**Supplied entries**.
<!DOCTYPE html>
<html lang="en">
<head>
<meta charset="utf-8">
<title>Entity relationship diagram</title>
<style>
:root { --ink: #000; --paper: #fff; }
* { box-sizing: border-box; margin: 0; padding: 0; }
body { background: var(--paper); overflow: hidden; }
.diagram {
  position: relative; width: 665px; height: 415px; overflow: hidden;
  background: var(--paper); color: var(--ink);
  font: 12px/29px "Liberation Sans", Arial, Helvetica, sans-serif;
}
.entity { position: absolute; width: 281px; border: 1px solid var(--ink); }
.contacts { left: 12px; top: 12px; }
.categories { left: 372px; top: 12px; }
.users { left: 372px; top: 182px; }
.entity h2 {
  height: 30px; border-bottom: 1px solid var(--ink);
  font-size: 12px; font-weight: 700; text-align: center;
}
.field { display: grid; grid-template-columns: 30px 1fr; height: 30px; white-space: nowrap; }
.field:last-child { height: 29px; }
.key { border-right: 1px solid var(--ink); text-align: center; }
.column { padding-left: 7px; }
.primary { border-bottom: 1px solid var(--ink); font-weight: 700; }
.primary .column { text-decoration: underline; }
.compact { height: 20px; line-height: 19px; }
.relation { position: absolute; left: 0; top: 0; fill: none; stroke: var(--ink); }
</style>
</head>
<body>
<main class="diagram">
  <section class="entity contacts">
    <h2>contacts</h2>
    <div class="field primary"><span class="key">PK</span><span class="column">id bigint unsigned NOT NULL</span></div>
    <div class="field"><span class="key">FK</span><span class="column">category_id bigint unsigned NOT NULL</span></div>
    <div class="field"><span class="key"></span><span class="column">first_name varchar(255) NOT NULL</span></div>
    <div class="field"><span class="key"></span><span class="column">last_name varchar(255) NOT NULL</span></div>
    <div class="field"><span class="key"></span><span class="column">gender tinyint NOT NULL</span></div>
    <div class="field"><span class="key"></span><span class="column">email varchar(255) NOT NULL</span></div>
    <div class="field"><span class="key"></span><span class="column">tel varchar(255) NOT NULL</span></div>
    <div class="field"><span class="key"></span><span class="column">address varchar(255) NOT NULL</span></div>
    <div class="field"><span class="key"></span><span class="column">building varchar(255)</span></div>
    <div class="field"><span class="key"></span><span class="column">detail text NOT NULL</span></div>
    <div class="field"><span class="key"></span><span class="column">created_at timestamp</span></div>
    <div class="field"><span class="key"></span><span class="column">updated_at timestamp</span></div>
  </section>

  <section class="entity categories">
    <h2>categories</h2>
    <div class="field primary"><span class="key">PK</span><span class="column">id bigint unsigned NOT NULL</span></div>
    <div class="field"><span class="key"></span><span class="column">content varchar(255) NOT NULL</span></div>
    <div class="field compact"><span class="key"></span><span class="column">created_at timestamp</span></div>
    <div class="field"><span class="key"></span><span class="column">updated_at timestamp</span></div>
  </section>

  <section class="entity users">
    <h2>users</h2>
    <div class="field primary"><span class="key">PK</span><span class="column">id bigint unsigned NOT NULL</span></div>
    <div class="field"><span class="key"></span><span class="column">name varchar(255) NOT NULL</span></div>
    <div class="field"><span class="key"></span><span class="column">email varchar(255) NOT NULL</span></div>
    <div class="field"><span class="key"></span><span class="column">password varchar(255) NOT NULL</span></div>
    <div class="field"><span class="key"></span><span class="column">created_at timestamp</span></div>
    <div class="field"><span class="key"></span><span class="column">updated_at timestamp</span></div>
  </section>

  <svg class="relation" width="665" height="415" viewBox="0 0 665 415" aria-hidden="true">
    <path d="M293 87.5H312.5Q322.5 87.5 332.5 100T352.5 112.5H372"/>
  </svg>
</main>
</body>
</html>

--

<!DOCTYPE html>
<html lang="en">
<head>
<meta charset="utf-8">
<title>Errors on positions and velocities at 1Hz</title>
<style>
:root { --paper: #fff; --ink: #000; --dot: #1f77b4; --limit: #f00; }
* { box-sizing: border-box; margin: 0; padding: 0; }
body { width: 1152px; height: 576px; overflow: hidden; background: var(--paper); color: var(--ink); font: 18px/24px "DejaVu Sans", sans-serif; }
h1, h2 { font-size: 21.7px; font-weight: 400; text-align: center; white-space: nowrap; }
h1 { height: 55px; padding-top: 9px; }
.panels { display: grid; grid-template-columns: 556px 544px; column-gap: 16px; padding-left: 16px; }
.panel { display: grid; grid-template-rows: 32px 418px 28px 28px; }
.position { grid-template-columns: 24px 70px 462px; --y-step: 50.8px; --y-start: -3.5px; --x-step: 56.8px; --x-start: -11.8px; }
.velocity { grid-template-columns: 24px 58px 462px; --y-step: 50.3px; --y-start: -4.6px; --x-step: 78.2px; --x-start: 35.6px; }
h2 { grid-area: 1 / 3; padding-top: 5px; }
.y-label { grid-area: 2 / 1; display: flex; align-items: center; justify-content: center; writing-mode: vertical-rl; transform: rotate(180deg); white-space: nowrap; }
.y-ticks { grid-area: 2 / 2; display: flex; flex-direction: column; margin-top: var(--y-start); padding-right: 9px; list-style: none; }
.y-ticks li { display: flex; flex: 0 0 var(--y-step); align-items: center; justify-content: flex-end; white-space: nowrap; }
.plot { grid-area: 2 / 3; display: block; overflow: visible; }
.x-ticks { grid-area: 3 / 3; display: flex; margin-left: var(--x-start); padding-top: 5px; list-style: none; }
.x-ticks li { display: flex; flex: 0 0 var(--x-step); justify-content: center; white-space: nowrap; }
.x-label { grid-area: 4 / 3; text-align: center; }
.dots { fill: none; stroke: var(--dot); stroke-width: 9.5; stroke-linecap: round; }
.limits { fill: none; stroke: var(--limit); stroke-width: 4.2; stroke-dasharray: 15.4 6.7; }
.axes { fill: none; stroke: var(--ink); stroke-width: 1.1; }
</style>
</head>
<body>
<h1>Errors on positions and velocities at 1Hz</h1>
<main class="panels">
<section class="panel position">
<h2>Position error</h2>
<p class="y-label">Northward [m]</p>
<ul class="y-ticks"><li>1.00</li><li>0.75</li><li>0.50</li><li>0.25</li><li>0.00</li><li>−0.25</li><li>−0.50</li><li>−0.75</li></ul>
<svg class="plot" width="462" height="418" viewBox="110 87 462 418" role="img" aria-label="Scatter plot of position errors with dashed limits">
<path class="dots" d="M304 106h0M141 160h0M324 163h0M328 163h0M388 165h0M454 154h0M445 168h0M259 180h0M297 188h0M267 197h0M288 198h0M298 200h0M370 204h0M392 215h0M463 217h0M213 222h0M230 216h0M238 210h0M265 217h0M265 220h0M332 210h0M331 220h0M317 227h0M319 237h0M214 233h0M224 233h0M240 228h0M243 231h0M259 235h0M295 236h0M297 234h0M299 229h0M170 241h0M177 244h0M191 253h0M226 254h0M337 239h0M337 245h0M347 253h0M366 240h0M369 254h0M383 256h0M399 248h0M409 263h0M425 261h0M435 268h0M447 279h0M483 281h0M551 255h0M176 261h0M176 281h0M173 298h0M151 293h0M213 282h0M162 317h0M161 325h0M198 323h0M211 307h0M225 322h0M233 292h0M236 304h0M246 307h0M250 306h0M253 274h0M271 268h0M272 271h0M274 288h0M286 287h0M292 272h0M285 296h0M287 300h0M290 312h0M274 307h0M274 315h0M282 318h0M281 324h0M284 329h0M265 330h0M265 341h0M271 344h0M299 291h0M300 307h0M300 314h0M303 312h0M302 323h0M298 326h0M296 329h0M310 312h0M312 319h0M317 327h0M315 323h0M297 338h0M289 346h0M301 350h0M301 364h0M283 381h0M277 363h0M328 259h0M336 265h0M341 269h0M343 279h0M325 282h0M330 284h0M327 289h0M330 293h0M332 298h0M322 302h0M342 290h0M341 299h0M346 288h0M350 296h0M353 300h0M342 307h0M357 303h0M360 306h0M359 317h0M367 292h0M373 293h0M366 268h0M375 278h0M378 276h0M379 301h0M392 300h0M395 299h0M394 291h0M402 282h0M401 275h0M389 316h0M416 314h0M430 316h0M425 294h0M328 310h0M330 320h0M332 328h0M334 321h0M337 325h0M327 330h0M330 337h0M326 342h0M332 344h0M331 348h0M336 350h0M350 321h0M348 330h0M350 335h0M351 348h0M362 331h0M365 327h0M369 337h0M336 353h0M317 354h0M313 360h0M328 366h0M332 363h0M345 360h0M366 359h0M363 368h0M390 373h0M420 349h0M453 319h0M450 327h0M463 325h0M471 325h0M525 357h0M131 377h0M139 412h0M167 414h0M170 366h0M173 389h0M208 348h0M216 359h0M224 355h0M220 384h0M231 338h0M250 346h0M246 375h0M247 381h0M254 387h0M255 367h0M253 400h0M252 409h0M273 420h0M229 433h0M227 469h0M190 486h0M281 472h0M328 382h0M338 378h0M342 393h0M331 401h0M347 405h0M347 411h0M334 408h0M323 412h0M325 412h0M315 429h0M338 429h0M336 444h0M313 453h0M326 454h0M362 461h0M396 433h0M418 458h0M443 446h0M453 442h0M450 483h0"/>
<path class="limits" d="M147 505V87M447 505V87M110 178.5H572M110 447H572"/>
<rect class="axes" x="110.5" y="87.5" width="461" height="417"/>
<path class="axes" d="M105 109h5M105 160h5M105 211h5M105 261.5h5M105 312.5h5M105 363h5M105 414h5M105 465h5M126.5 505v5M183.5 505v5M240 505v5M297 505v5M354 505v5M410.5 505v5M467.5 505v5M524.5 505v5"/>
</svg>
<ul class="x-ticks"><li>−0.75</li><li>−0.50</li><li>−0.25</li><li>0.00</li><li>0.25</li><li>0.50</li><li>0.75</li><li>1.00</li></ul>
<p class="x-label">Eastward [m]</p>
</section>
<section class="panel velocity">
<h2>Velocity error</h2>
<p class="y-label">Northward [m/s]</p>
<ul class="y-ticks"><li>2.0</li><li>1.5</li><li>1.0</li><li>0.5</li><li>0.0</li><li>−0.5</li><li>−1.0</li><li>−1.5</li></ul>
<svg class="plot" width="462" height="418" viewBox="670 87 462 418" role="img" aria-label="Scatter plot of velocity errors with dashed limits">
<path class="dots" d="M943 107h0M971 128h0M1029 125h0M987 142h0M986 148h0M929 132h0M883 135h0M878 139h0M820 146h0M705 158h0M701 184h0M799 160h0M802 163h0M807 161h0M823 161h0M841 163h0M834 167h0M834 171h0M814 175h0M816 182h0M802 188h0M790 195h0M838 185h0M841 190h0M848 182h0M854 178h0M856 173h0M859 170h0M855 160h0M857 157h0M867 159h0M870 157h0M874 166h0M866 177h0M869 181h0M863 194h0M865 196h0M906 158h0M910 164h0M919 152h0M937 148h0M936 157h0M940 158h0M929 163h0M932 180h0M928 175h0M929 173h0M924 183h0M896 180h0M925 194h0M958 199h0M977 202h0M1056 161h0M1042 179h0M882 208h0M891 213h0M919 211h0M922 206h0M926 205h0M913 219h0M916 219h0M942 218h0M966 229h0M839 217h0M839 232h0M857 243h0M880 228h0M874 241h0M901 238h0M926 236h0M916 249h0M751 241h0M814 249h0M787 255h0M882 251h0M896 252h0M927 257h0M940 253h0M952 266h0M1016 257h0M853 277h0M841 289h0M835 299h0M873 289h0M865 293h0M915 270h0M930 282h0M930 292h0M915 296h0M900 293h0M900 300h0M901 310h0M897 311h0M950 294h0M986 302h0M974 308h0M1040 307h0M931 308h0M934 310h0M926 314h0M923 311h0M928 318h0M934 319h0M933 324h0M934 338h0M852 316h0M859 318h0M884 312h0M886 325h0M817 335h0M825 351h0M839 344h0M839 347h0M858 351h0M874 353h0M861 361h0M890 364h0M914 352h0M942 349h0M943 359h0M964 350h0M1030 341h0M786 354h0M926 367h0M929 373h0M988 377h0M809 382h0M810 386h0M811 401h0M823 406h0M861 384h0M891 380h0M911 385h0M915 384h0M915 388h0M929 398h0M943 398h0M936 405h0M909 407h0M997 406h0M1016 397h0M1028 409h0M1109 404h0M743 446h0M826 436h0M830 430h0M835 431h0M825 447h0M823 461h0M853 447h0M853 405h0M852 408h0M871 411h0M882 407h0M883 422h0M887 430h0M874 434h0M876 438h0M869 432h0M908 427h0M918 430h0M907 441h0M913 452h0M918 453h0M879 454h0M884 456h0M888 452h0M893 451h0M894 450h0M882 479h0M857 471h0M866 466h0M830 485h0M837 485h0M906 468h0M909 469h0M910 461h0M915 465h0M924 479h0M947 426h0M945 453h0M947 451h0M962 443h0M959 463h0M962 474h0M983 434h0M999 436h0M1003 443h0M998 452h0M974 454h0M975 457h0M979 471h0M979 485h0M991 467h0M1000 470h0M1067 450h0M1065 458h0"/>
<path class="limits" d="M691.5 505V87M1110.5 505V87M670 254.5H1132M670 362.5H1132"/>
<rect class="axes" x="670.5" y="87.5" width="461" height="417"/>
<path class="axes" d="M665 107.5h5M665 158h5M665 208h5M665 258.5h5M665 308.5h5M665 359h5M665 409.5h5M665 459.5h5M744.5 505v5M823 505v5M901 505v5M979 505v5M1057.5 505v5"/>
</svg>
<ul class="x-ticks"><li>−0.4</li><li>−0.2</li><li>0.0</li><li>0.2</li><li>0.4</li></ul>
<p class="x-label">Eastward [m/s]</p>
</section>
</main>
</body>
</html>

**Problem requirements**.
In the lines above, locate the string "text". Copy every line where it occurs.

**Completed task**.
  font-size: 12px; font-weight: 700; text-align: center;
.key { border-right: 1px solid var(--ink); text-align: center; }
.primary .column { text-decoration: underline; }
    <div class="field"><span class="key"></span><span class="column">detail text NOT NULL</span></div>
h1, h2 { font-size: 21.7px; font-weight: 400; text-align: center; white-space: nowrap; }
.x-label { grid-area: 4 / 3; text-align: center; }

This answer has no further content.